Current faculty research:
- Stakeholder value creation
- Business in society
- Ethical leadership
- Conscious Capitalism
- Stakeholder responsibility
- Business, science and ethics
- Values-based leadership
- Public trust in business
- Ethics and sustainability
- Continuing curriculum and case innovation
- Editorial responsibilities for the Dictionary of Business Ethics published by The Blackwell Encyclopedia of Management
- Editorial duties for the Kluwer Series in International Business Ethics
- Ethics simulations as teaching tools
Stakeholder Theory: A brief history
For the more than three decades scholars have developed the idea that a business has stakeholders, or groups and individuals who have a stake in the success or failure of a business. Stakeholder Theory was further outlined by R. Edward Freeman in his award-winning 1984 book Strategic Management: A Stakeholder Approach, in which he suggests that businesses build their strategy around their relationships with key stakeholders. Stakeholders such as customers, employees, suppliers, financiers and communities are all vital to a firm’s success.
Over the years an ever-growing group of leading scholars and practitioners have periodically gathered to discuss advances in theory and practice. Below is a timeline of these conferences and their academic organizers.
Stakeholder Theory Conferences
2006 – Thomas Jones, University of Washington Foster School of Business
2008 – Jeffrey S. Harrison, University of Richmond Robins School of Business
2010 – Paul Godfrey, Brigham Young University Marriott School of Business
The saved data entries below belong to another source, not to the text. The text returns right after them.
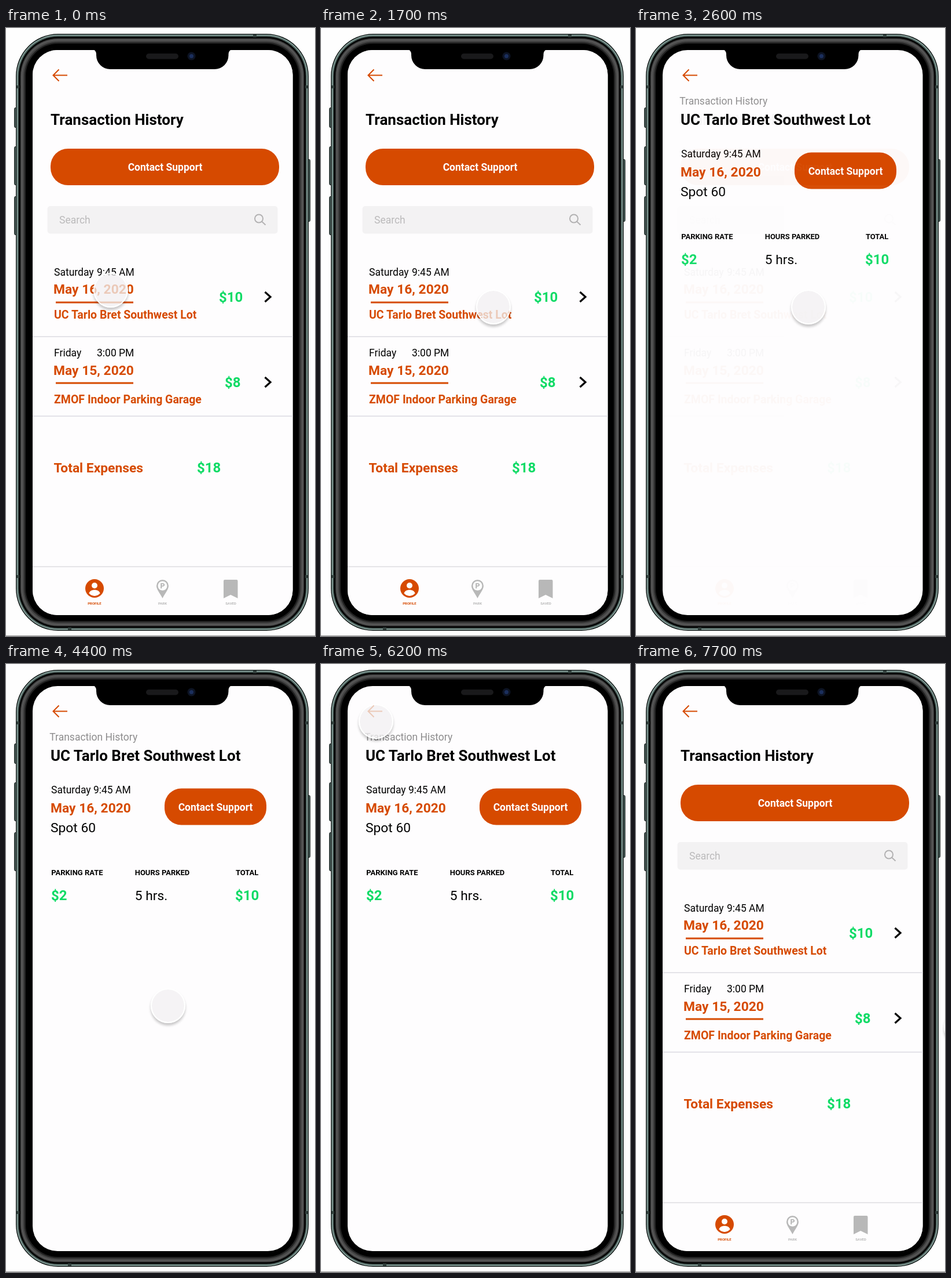
Animation, 534 px wide and 1048 px high, one loop 7.8 s. Source, as an HTML page:

```html
<!DOCTYPE html>
<html lang="en">
<head>
<meta charset="utf-8">
<title>Transaction History</title>
<style>
  html, body { margin: 0; width: 100%; height: 100%; overflow: hidden; background: #fefefe; }
  svg { position: absolute; left: 0; top: 0; }
  text { font: 17.5px Roboto, sans-serif; }
  .b { font-weight: 700; }
  .title { font-size: 26px; font-weight: 700; }
  .date { font-size: 22.8px; font-weight: 700; fill: #d64a00; }
  .big { font-size: 22.8px; }
  .place { font-size: 19.5px; font-weight: 700; fill: #d64a00; }
  .money { font-size: 24px; font-weight: 700; fill: #0fdb66; }
  .head { font-size: 13px; font-weight: 700; }
  .tab { font-size: 6px; font-weight: 700; fill: #b8b8b8; }
  .mid { text-anchor: middle; }
  .btn { font-weight: 700; fill: #fff; text-anchor: middle; }
  .line { fill: none; stroke: #d64a00; stroke-width: 3; }
  .rule { stroke: #e4e3e8; stroke-width: 2; }
  .chev { fill: none; stroke: #000; stroke-width: 3.2; }
  .band { fill: #2f3d3a; }
  #cursor {
    position: absolute; left: -30px; top: -30px; width: 60px; height: 60px; box-sizing: border-box;
    border: 2px solid #fff; border-radius: 50%; background: rgba(242, 241, 242, .76);
    background-clip: padding-box; box-shadow: 0 4px 4px rgba(0, 0, 0, .22);
  }
</style>
</head>
<body>
<svg width="534" height="1048" viewBox="0 0 534 1048">
  <!-- phone body -->
  <rect y="1047" width="534" height="1" fill="#999"/>
  <g fill="#4e625e" stroke="#0e1514">
    <rect x="14.5" y="137.5" width="6" height="34" rx="2"/>
    <rect x="14.5" y="204.5" width="6" height="66" rx="2"/>
    <rect x="14.5" y="290.5" width="6" height="66" rx="2"/>
    <rect x="519.5" y="226.5" width="6" height="107" rx="2"/>
  </g>
  <g id="shell"></g>
  <g class="band">
    <rect x="427" y="11" width="6" height="5"/>
    <rect x="107" y="1033" width="6" height="5"/>
    <rect x="18" y="99" width="5" height="5"/>
    <rect x="18" y="943" width="5" height="5"/>
    <rect x="517" y="99" width="5" height="5"/>
    <rect x="517" y="943" width="5" height="5"/>
  </g>

  <clipPath id="glass"><rect x="46" y="38" width="449.5" height="974" rx="43"/></clipPath>
  <g clip-path="url(#glass)">
    <rect x="45" y="37" width="451" height="976" fill="#fefdfe"/>

    <g id="detail">
      <text x="75.3" y="132" fill="#8d8c8d">Transaction History</text>
      <text class="title" x="77" y="167">UC Tarlo Bret Southwest Lot</text>
      <text x="78" y="223.3">Saturday 9:45 AM</text>
      <text class="date" x="77" y="256">May 16, 2020</text>
      <text class="big" x="77" y="290">Spot 60</text>
      <rect x="274" y="214.5" width="176" height="63" rx="29" fill="#d64a00"/>
      <text class="btn" x="362" y="253">Contact Support</text>
      <text class="head" x="78.3" y="363.7">PARKING RATE</text>
      <text class="head" x="222.7" y="363.7">HOURS PARKED</text>
      <text class="head" x="397" y="363.7">TOTAL</text>
      <text class="money" x="78" y="407.3">$2</text>
      <text class="big" x="222.7" y="407.3">5 hrs.</text>
      <text class="money" x="396" y="407.3">$10</text>
    </g>

    <g id="list">
      <rect x="45" y="37" width="451" height="976" fill="#fefdfe"/>
      <text class="title" x="77" y="167">Transaction History</text>
      <rect x="77" y="208" width="395" height="63" rx="30" fill="#d64a00"/>
      <text class="btn" x="275" y="246">Contact Support</text>
      <rect x="71.5" y="307" width="398" height="47.5" rx="5" fill="#f3f2f3"/>
      <text x="92" y="336.5" fill="#bbbabb">Search</text>
      <g fill="none" stroke="#b3b2b3" stroke-width="2">
        <circle cx="437" cy="328.5" r="7"/>
        <path d="M442 333.5 448.5 339.5"/>
      </g>

      <text x="83" y="427">Saturday</text>
      <text x="157" y="427">9:45 AM</text>
      <text class="date" x="82" y="458">May 16, 2020</text>
      <path class="line" d="M86 473H220"/>
      <text class="place" x="83" y="501">UC Tarlo Bret Southwest Lot</text>
      <text class="money" x="368" y="472">$10</text>
      <path class="chev" d="M447.5 455 457 463.5 447.5 472"/>
      <path class="rule" d="M45 532H496"/>

      <text x="83" y="566">Friday</text>
      <text x="157" y="566">3:00 PM</text>
      <text class="date" x="82" y="598">May 15, 2020</text>
      <path class="line" d="M86 612H220"/>
      <text class="place" x="83" y="647">ZMOF Indoor Parking Garage</text>
      <text class="money" x="378" y="619">$8</text>
      <path class="chev" d="M447.5 602 457 610.5 447.5 619"/>
      <path class="rule" d="M45 669H496"/>

      <text class="date" x="82.5" y="766">Total Expenses</text>
      <text class="money" x="330" y="766">$18</text>

      <path d="M45 928.5H496" stroke="#dcdbdf" stroke-width="1.5"/>
      <circle cx="153" cy="966" r="16" fill="#d64a00"/>
      <circle cx="153" cy="961" r="5" fill="#fff"/>
      <path d="M143.5 974.5C145 966.5 161 966.5 162.5 974.5A12.5 12.5 0 0 1 143.5 974.5Z" fill="#fff"/>
      <path d="M270.5 983C266 974 260 968 260 961.5A10.5 10.5 0 0 1 281 961.5C281 968 275 974 270.5 983Z" fill="#b8b8b8"/>
      <circle cx="270.5" cy="961.5" r="8" fill="#fff"/>
      <text class="b mid" x="270.5" y="966" fill="#b0b0b0" style="font-size:12.5px">P</text>
      <path d="M376 983V953Q376 951 378 951H398.5Q400.5 951 400.5 953V983L388.2 977Z" fill="#b8b8b8"/>
      <text class="tab mid" x="153" y="993.5" style="fill:#d64a00">PROFILE</text>
      <text class="tab mid" x="270.5" y="993.5">PARK</text>
      <text class="tab mid" x="388.5" y="993.5">SAVED</text>
    </g>

    <path d="M106 81.5H81M91.5 71.5 81.5 81.5 91.5 91.5" fill="none" stroke="#d64a00" stroke-width="2"/>
    <path d="M149 37A7 8 0 0 1 156 45V47A24 24 0 0 0 180 71H360.5A24 24 0 0 0 384.5 47V45A7 8 0 0 1 391 37Z"/>
  </g>
  <rect x="242" y="44" width="56" height="9.5" rx="4.7" fill="#19191b"/>
  <circle cx="320.5" cy="48.5" r="7" fill="#0d1424"/>
  <circle cx="320.5" cy="48.5" r="3.5" fill="#1b2f5d"/>
</svg>
<div id="cursor"></div>
<script>
  const LOOP = 7800, STEP = 100;
  const $ = id => document.getElementById(id);

  // nested rounded rings of the phone's rim: inset, colour
  $('shell').innerHTML = [
    [0, '#0e1514'], [1.5, '#93aea8'], [3, '#4e625e'], [5, '#000'],
    [7.5, '#2e2e2e'], [9, '#555'], [12, '#444'], [14.5, '#222'], [17, '#000']
  ].map(([d, c]) => `<rect x="${17 + d}" y="${10 + d}" width="${506 - 2 * d}" height="${1029 - 2 * d}" rx="${73 - d}" fill="${c}"/>`).join('');

  // cursor stops: time, x, y
  const stops = [
    [0, 181, 452], [800, 150, 608], [1300, 300, 540], [1700, 298, 481], [2800, 298, 481],
    [3800, 280, 589], [5000, 280, 589], [6200, 95, 99], [6800, 96, 81], [7300, 96, 81],
    [7700, 562, 626], [LOOP, 562, 626]
  ];
  const clamp = v => Math.min(1, Math.max(0, v));
  const smooth = u => u * u * (3 - 2 * u);
  const dissolve = (t, start) => 1 - (1 - clamp((t - start) / 300)) ** 2;

  function draw(t) {
    const i = stops.findIndex(s => s[0] > t);
    const [t0, x0, y0] = stops[i - 1], [t1, x1, y1] = stops[i];
    const u = smooth((t - t0) / (t1 - t0));
    $('cursor').style.transform = `translate(${x0 + (x1 - x0) * u}px, ${y0 + (y1 - y0) * u}px)`;
    $('list').setAttribute('opacity', 1 - dissolve(t, 2348) + dissolve(t, 7170));
  }

  const begin = performance.now();
  function tick() {
    const t = (performance.now() - begin) % LOOP;
    draw(Math.floor(t / STEP) * STEP);
    requestAnimationFrame(tick);
  }
  tick();
</script>
</body>
</html>
```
2012 – Andrew C. Wicks, University of Virginia Darden School of Business
Read more about the recent Stakeholder Theory Conference at Darden.